(Stored data entries)
::::

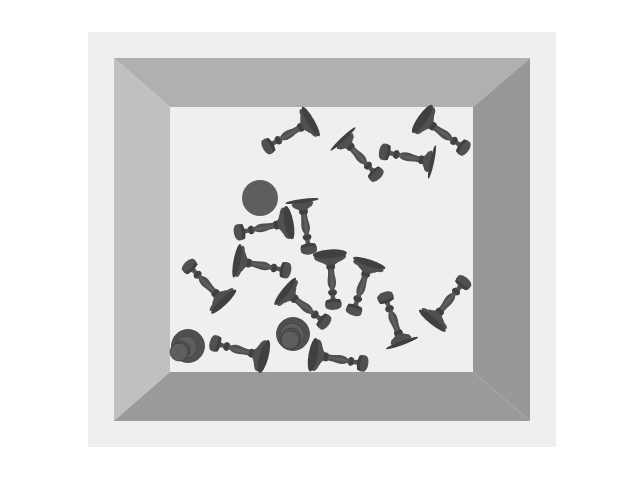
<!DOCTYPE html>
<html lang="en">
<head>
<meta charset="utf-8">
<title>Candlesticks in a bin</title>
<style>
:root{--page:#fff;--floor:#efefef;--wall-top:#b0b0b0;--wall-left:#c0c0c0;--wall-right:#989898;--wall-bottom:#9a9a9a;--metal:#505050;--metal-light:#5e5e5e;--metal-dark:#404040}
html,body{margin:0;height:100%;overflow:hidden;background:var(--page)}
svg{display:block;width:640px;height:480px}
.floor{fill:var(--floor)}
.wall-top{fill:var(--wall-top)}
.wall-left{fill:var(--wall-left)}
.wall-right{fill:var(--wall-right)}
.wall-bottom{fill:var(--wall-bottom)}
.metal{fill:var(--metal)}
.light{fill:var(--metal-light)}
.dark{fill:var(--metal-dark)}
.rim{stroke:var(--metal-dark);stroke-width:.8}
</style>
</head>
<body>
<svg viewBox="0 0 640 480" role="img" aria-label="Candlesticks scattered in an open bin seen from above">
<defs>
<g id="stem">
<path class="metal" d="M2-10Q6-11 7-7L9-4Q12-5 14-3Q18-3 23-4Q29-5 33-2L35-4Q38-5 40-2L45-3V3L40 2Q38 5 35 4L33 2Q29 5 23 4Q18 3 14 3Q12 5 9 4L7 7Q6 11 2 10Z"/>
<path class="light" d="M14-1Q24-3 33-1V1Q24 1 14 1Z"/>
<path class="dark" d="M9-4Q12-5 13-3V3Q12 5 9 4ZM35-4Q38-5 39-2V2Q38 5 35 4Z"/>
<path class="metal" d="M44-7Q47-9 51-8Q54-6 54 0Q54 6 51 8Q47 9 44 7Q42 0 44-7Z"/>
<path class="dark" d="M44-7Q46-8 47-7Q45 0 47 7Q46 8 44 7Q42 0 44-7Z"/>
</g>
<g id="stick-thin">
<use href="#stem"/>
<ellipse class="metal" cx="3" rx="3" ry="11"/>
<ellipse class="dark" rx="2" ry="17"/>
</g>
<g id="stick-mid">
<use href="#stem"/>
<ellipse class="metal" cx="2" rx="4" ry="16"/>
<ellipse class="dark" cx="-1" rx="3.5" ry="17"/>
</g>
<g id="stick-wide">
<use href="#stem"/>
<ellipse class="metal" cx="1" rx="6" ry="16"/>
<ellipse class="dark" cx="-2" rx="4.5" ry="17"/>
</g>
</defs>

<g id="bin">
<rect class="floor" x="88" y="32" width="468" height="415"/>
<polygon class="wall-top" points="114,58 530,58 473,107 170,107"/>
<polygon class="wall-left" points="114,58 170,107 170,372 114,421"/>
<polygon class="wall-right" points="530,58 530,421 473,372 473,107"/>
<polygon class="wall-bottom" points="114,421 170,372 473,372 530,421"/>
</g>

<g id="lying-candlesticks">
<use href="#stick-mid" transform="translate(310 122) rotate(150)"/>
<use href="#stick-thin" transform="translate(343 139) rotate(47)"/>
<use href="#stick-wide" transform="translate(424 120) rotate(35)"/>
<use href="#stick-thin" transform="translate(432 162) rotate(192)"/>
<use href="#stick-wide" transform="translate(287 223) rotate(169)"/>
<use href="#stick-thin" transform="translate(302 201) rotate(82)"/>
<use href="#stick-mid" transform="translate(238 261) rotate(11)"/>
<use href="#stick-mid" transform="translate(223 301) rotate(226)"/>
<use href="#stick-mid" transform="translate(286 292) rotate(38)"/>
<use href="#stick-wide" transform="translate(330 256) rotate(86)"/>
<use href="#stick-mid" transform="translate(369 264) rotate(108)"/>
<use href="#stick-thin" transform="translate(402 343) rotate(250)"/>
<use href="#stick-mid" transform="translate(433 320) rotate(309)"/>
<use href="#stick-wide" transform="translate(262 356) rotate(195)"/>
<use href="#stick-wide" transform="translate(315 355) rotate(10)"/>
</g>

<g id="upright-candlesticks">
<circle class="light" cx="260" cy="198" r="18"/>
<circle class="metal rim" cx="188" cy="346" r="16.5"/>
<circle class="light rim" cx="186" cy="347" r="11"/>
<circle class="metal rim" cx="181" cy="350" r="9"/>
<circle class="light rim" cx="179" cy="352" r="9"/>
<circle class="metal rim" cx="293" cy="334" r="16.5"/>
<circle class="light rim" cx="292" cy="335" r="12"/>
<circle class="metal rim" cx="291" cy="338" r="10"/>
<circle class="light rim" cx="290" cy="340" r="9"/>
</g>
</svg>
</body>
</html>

::::

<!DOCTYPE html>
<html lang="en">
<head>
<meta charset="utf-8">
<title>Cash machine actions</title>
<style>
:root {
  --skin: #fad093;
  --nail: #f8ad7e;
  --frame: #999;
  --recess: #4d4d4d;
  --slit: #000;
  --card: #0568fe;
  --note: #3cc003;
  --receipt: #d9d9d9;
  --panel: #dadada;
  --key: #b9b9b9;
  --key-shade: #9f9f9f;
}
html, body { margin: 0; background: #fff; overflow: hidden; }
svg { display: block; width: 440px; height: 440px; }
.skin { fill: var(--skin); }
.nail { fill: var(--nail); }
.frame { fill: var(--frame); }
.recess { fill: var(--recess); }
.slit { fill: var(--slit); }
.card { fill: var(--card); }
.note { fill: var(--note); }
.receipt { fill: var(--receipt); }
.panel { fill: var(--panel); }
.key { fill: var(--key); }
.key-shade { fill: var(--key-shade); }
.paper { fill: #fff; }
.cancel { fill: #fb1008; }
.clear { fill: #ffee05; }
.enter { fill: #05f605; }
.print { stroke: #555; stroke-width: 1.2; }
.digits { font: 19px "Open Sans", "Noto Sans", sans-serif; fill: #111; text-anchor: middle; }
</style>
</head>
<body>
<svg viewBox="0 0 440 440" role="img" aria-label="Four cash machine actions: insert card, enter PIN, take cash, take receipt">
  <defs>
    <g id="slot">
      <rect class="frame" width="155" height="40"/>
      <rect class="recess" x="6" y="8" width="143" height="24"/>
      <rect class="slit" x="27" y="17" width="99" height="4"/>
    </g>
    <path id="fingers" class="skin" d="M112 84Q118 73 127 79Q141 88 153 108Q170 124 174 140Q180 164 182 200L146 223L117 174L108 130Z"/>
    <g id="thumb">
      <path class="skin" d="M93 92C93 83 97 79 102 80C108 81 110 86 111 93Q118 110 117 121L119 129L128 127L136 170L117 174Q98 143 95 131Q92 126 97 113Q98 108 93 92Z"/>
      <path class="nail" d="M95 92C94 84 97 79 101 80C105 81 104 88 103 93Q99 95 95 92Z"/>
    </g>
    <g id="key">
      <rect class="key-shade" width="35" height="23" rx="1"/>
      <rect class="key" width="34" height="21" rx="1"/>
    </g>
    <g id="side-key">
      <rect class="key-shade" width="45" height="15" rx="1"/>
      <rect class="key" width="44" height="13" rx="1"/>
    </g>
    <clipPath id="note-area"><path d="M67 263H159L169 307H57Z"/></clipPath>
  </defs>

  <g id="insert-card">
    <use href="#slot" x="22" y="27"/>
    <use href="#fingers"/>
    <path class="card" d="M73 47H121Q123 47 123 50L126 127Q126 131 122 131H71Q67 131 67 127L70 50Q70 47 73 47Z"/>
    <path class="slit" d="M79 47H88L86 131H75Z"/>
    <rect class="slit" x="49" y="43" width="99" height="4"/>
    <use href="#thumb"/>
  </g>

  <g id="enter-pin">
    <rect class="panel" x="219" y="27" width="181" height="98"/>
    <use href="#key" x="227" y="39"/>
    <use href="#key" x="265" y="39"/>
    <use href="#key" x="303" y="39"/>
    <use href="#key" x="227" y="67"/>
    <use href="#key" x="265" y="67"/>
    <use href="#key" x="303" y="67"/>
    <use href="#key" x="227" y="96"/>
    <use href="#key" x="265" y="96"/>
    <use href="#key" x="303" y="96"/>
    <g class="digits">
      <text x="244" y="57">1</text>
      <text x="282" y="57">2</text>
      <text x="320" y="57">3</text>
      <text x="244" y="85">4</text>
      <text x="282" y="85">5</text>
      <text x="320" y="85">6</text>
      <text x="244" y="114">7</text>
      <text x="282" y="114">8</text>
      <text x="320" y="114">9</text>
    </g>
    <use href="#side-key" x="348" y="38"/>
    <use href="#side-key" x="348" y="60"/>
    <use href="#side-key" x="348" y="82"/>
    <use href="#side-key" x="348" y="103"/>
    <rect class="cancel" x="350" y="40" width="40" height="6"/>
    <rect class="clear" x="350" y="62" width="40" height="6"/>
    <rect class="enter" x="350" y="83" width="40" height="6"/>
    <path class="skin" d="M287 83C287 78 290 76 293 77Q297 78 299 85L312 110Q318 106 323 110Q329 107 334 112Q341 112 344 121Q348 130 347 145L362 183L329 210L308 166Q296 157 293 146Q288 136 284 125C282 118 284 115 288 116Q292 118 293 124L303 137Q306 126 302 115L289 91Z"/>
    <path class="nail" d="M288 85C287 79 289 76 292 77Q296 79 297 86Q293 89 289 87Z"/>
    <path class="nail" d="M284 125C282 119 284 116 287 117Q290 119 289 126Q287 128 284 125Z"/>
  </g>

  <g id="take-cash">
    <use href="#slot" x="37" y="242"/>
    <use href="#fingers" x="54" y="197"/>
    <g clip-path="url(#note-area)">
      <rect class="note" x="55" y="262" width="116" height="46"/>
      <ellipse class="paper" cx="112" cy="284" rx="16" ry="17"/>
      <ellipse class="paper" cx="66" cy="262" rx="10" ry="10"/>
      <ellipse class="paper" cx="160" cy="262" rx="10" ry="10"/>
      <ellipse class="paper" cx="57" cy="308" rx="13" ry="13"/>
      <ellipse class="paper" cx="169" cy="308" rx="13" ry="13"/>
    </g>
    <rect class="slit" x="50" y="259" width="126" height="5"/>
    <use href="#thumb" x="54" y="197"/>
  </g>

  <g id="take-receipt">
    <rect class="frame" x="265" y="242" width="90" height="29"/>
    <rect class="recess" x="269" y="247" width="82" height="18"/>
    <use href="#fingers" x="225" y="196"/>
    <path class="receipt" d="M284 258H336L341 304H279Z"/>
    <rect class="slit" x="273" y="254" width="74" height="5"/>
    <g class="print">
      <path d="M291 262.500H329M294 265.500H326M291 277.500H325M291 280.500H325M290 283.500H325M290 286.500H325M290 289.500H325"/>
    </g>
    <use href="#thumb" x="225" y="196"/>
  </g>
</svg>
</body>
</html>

::::

EXERCISE DETAILS —
In the records above, find each line that holds the word "circle"; copy all such lines.

ANSWER SPACE —
<circle class="light" cx="260" cy="198" r="18"/>
<circle class="metal rim" cx="188" cy="346" r="16.5"/>
<circle class="light rim" cx="186" cy="347" r="11"/>
<circle class="metal rim" cx="181" cy="350" r="9"/>
<circle class="light rim" cx="179" cy="352" r="9"/>
<circle class="metal rim" cx="293" cy="334" r="16.5"/>
<circle class="light rim" cx="292" cy="335" r="12"/>
<circle class="metal rim" cx="291" cy="338" r="10"/>
<circle class="light rim" cx="290" cy="340" r="9"/>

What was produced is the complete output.